Back in 2003 I wrote a column for Clinical Psychology Forum under the name Professor Strange arguing that the practice of sending British children abroad was centuries old and had frequently been controversial.
Despite that controversy, it had lasted until around 1970.
Media coverage of the Independent Inquiry on Child Sexual Abuse has brought to the fore one reason: the patronage of the Royal Family.
Take this report from ABC News in Australia:
In 1956 a fact-finding mission was sent to Australia to evaluate how child migrants were being treated.
Soon afterwards the three inspectors published the Ross Report, which placed both Fairbridge schools on a blacklist, prohibiting children from being sent there.
This outraged the Fairbridge Society's British Secretary WR Vaughan, who used all the establishment clout he could muster to reverse the ban.
He went straight to Australia House in London and told the migration officer there he had 16 children waiting to sail and that he wanted the situation resolved within days.
Then he marched down to the Commonwealth Relations Office where he declared there would be a "first class row" if the blacklist was not lifted.
Senior civil servants knew exactly what this threat meant. The Fairbridge Society's president was the Queen's uncle — the former Governor General of Australia — the Duke of Gloucester.
A departmental memo warned the Duke's "intervention would be sought" if the standstill continued.
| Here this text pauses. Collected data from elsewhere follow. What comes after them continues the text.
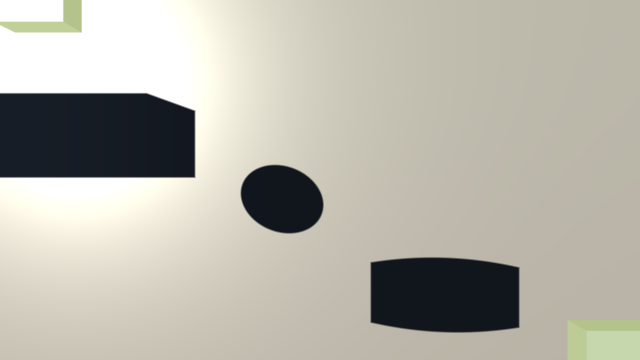
Reproduce this background procedurally as a Shadertoy shader.

```glsl
// Lengths are in canvas heights
const vec2  GLOW_CENTRE = vec2(0.208, 0.769);
const float GLOW_POWER = 1.14;
const float GLOW_FALLOFF = 3.7;
const vec3  GLOW_TINT = vec3(1.0, 1.0, 0.95);
const vec3  WALL_LOW = vec3(0.722, 0.700, 0.650);
const vec3  WALL_HIGH = vec3(0.730, 0.717, 0.662);

const vec3  INK_LIT = vec3(0.092, 0.115, 0.150);
const vec3  INK_DEEP = vec3(0.066, 0.086, 0.115);
const float INK_SOFTNESS = 0.0035;

const vec2  SLAB_MIN = vec2(-1.0, 0.507);
const vec2  SLAB_MAX = vec2(0.5417, 0.7407);
const vec2  SLAB_CUT = vec2(0.4074, 0.7407);
const vec2  SLAB_CUT_NORMAL = vec2(0.340, 0.940);

const vec2  DISC_CENTRE = vec2(0.7836, 0.4468);
const vec2  DISC_RADII = vec2(0.1176, 0.0910);
const float DISC_TILT = -0.369;

const vec2  BARREL_CENTRE = vec2(1.2361, 0.1806);
const vec2  BARREL_HALF = vec2(0.206, 0.0833);
const float BARREL_BULGE = 0.020;
const float BARREL_SLOPE = -0.034;

const vec2  TOP_OUTER = vec2(0.2269, 0.9097);
const vec2  TOP_INNER = vec2(0.1759, 0.9398);
const vec2  TOP_CUT = vec2(0.0, 0.9306);
const vec2  TOP_CUT_NORMAL = vec2(-0.447, -0.894);
const vec2  LOW_OUTER = vec2(1.5764, 0.1111);
const vec2  LOW_INNER = vec2(1.6296, 0.0810);
const vec3  GREEN_LIGHT = vec3(0.755, 0.815, 0.600);
const vec3  GREEN_DARK = vec3(0.705, 0.760, 0.550);
const vec3  GREEN_SIDE = vec3(0.740, 0.795, 0.590);
const vec3  GREEN_FACE = vec3(0.775, 0.845, 0.680);

float maxOf(vec2 v) { return max(v.x, v.y); }

float cover(float dist, float softness) {
    return 1.0 - smoothstep(-softness, softness, dist);
}

float slabDistance(vec2 p) {
    float box = max(maxOf(SLAB_MIN - p), maxOf(p - SLAB_MAX));
    return max(box, dot(p - SLAB_CUT, SLAB_CUT_NORMAL));
}

float discDistance(vec2 p) {
    float c = cos(DISC_TILT), s = sin(DISC_TILT);
    vec2 q = p - DISC_CENTRE;
    q = vec2(c * q.x + s * q.y, c * q.y - s * q.x);
    float k = length(q / DISC_RADII);
    return k * (k - 1.0) / max(length(q / (DISC_RADII * DISC_RADII)), 1e-3);
}

float barrelDistance(vec2 p) {
    vec2 q = p - BARREL_CENTRE;
    q.y -= BARREL_SLOPE * q.x;
    float u = q.x / BARREL_HALF.x;
    float halfHeight = BARREL_HALF.y + BARREL_BULGE * (1.0 - u * u);
    return maxOf(abs(q) - vec2(BARREL_HALF.x, halfHeight));
}

// Signed side of the line through a and b, positive on its left
float sideOf(vec2 p, vec2 a, vec2 b) {
    vec2 d = normalize(b - a);
    return d.x * (p.y - a.y) - d.y * (p.x - a.x);
}

void mainImage(out vec4 fragColor, in vec2 fragCoord) {
    vec2 p = fragCoord / iResolution.y;
    float edge = 0.8 / iResolution.y;

    // Wall and glow
    float glow = GLOW_POWER * exp(-GLOW_FALLOFF * distance(p, GLOW_CENTRE));
    vec3 color = mix(WALL_LOW, WALL_HIGH, p.y) + GLOW_TINT * glow;
    color = min(color, 1.0);

    // Dark shapes
    float ink = min(slabDistance(p), min(discDistance(p), barrelDistance(p)));
    vec3 inkColor = mix(INK_LIT, INK_DEEP, smoothstep(0.0, 0.8, p.x));
    color = mix(color, inkColor, cover(ink, max(INK_SOFTNESS, edge)));

    // Upper block
    float topOuter = max(max(p.x - TOP_OUTER.x, TOP_OUTER.y - p.y),
                         dot(p - TOP_CUT, TOP_CUT_NORMAL));
    float topInner = max(p.x - TOP_INNER.x, TOP_INNER.y - p.y);
    float topSeam = sideOf(p, TOP_INNER, TOP_OUTER);
    vec3 topRim = mix(GREEN_DARK, GREEN_LIGHT, cover(topSeam, edge));
    color = mix(color, topRim, cover(topOuter, edge));
    color = mix(color, vec3(1.0), cover(topInner, edge));

    // Lower block
    float lowOuter = max(LOW_OUTER.x - p.x, p.y - LOW_OUTER.y);
    float lowInner = max(LOW_INNER.x - p.x, p.y - LOW_INNER.y);
    float lowSeam = sideOf(p, LOW_OUTER, LOW_INNER);
    vec3 lowRim = mix(GREEN_DARK, GREEN_SIDE, cover(lowSeam, edge));
    color = mix(color, lowRim, cover(lowOuter, edge));
    color = mix(color, GREEN_FACE, cover(lowInner, edge));

    fragColor = vec4(color, 1.0);
}
```
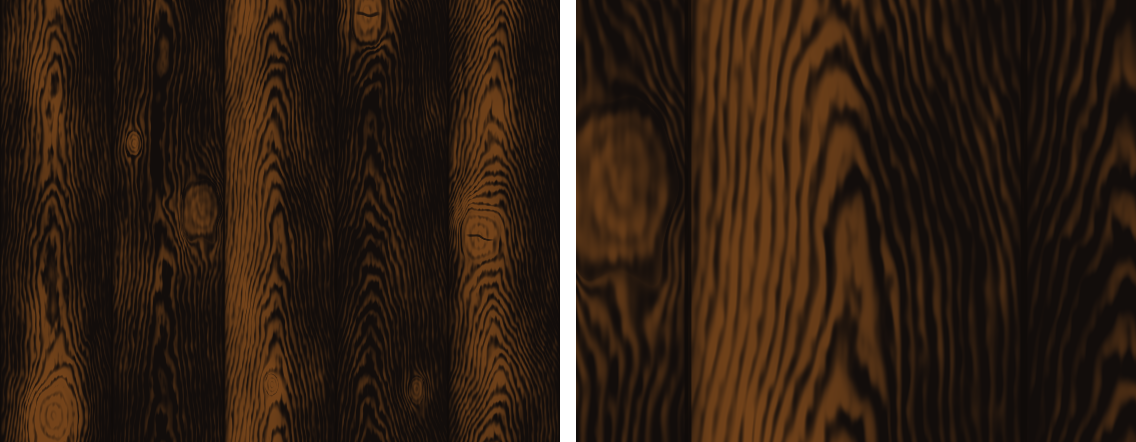
Left: the whole. Right: its middle third, enlarged.
A Shadertoy shader for this texture:

```glsl
// Five upright boards of charred, oiled timber with arched grain and knots.
// Growth rings are a tilted cone cut by the board face, pushed aside by knots;
// the amount of charring sets a soft threshold on how much amber shows.

#define BOARDS 5.0
#define HEIGHT 3.95        // canvas height in board widths
#define RING_FREQ 29.0     // growth rings per board width
#define HEART_DEPTH 0.15   // depth of the trunk axis below the face
#define KNOT_STRETCH 1.65  // height over width of a knot
#define KNOT_RINGS 3.0
#define BASE_GLOW 0.17     // amber left in the charred parts
#define SEAM 0.010         // half width of the gap between boards
#define CHAR vec3(0.070, 0.050, 0.043)
#define AMBER vec3(0.500, 0.290, 0.110)

// Per board: heart x, arch steepness, glow centre, glow width
const vec4 GRAIN[5] = vec4[5](
    vec4(0.47, 2.4, 0.45, 0.24), vec4(0.45, 1.5, 0.10, 0.25),
    vec4(0.46, 4.0, 0.20, 0.40), vec4(0.33, 5.0, 0.36, 0.28),
    vec4(0.40, 7.0, 0.34, 0.27));
// Per board: main knot x, height 0..1, radius, strength of the glow
const vec4 KNOT[5] = vec4[5](
    vec4(0.48, 0.06, 0.16, 0.48), vec4(0.80, 0.525, 0.17, 0.10),
    vec4(0.43, 0.13, 0.06, 0.60), vec4(0.28, 0.97, 0.16, 0.14),
    vec4(0.28, 0.465, 0.15, 0.54));

vec2 hashGradient(vec2 cell) {
    vec3 h = fract(cell.xyx * vec3(0.1031, 0.1030, 0.0973));
    h += dot(h, h.yzx + 33.33);
    return 2.0 * fract((h.xx + h.yz) * h.zy) - 1.0;
}

float gradientNoise(vec2 p) {
    vec2 i = floor(p), f = fract(p);
    vec2 u = f * f * f * (f * (f * 6.0 - 15.0) + 10.0);
    vec2 e = vec2(0.0, 1.0);
    float low = mix(dot(hashGradient(i), f),
                    dot(hashGradient(i + e.yx), f - e.yx), u.x);
    float high = mix(dot(hashGradient(i + e.xy), f - e.xy),
                     dot(hashGradient(i + e.yy), f - e.yy), u.x);
    return mix(low, high, u.y);
}

void mainImage(out vec4 fragColor, in vec2 fragCoord) {
    vec2 p = fragCoord / iResolution.xy * vec2(BOARDS, HEIGHT);
    float id = clamp(floor(p.x), 0.0, BOARDS - 1.0);
    vec4 grain = GRAIN[int(id)];
    vec4 knot = KNOT[int(id)];
    vec2 board = vec2(p.x - id, p.y);
    vec2 seed = vec2(17.0, 31.0) * (id + 1.0);

    // Uncharred band along the board, broken into patches and streaks
    float offset = (board.x - grain.z) / grain.w;
    float streak = gradientNoise(board * vec2(8.0, 1.2) + seed);
    float glow = BASE_GLOW + knot.w * exp(-offset * offset);
    glow += 0.45 * gradientNoise(board * vec2(1.3, 1.0) + seed);
    glow += 0.25 * gradientNoise(board * vec2(4.0, 2.2) + seed) + 0.22 * streak;

    // Knots: a main one, and a small mirrored one on every other board
    vec2 q = board;
    float knotRings = 0.0, inside = 0.0, crack = 0.0;
    for (int n = 0; n < 2; n++) {
        bool small = n == 1;
        if (small && mod(id, 2.0) < 0.5) break;
        vec2 centre = small ? vec2(1.0 - knot.x, fract(knot.y + 0.15)) : knot.xy;
        float radius = small ? 0.075 : knot.z;
        vec2 d = board - centre * vec2(1.0, HEIGHT);
        float k = length(d / vec2(1.0, KNOT_STRETCH)) / radius;
        k *= 1.0 + 0.4 * gradientNoise(board * vec2(6.0, 4.0) + seed) + 0.25 * streak;
        float push = min(1.0, 1.0 / max(k * k, 0.01)) * exp(-0.3 * max(k - 1.0, 0.0));
        q -= d * push;
        knotRings += KNOT_RINGS * max(1.0 - k, 0.0);
        inside += 1.0 - smoothstep(0.6, 1.2, k);
        glow += 0.62 * exp(-0.4 * k * k);
        // Dark rim, and a drying split across the later boards' main knot
        glow -= 0.2 * exp(-40.0 * (k - 1.0) * (k - 1.0));
        float split = abs(d.y + 0.2 * d.x + 0.06 * gradientNoise(board * 9.0));
        if (!small && id > 2.5)
            crack = (1.0 - smoothstep(0.005, 0.02, split)) * (1.0 - smoothstep(0.5, 0.8, k));
    }

    // Long fibres and short pores
    float fibre = gradientNoise(board * vec2(30.0, 2.5) + seed);
    float pore = gradientNoise(board * vec2(40.0, 11.0) + seed + 5.0);

    // Growth rings around a wandering heart line
    float wander = 0.16 * gradientNoise(vec2(q.y * 0.9, 3.0) + seed);
    float depth = HEART_DEPTH * (1.0 + 0.9 * gradientNoise(vec2(q.y * 0.7, 8.0) + seed));
    float heart = q.x - grain.x - wander;
    float rings = RING_FREQ * length(vec2(heart, depth));
    rings += grain.y * q.y + knotRings;
    rings += 2.0 * gradientNoise(q * vec2(2.2, 1.1) + seed);
    rings += 0.8 * gradientNoise(q * vec2(9.0, 4.0) + seed) + 0.25 * pore;
    float ring = 0.5 * sin(6.2832 * rings);
    ring *= 1.0 - smoothstep(0.35, 0.9, fwidth(rings));

    // Rings read clearly by the heart and blur into fibre away from it
    float clarity = 0.42 + 0.43 * exp(-14.0 * heart * heart) + 0.3 * streak;
    clarity *= 1.0 - 0.6 * min(inside, 1.0);
    float surface = 0.5 + clarity * ring + 0.40 * fibre + 0.42 * pore;

    // Charring hides all but the hardest rings where the glow is weak
    glow = clamp(glow, 0.03, 0.95);
    float amber = smoothstep(0.5 - glow, 1.6 - glow, surface) * (0.40 + 0.52 * glow);
    amber *= 1.0 - 0.8 * crack;

    // Seams with softly darkened board edges
    float edge = min(board.x, 1.0 - board.x);
    float soft = fwidth(p.x);
    amber *= mix(0.6, 1.0, smoothstep(0.0, 0.07, edge));
    float gap = 1.0 - smoothstep(SEAM - soft, SEAM + soft, edge);
    vec3 color = mix(CHAR, AMBER, amber);
    color = mix(color, 0.8 * CHAR, 0.85 * gap);
    fragColor = vec4(color, 1.0);
}
```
Within days the blacklist was lifted and the British Government allowed children to be sent to the Fairbridge farms in NSW and WA. They even helped subsidise the journeys.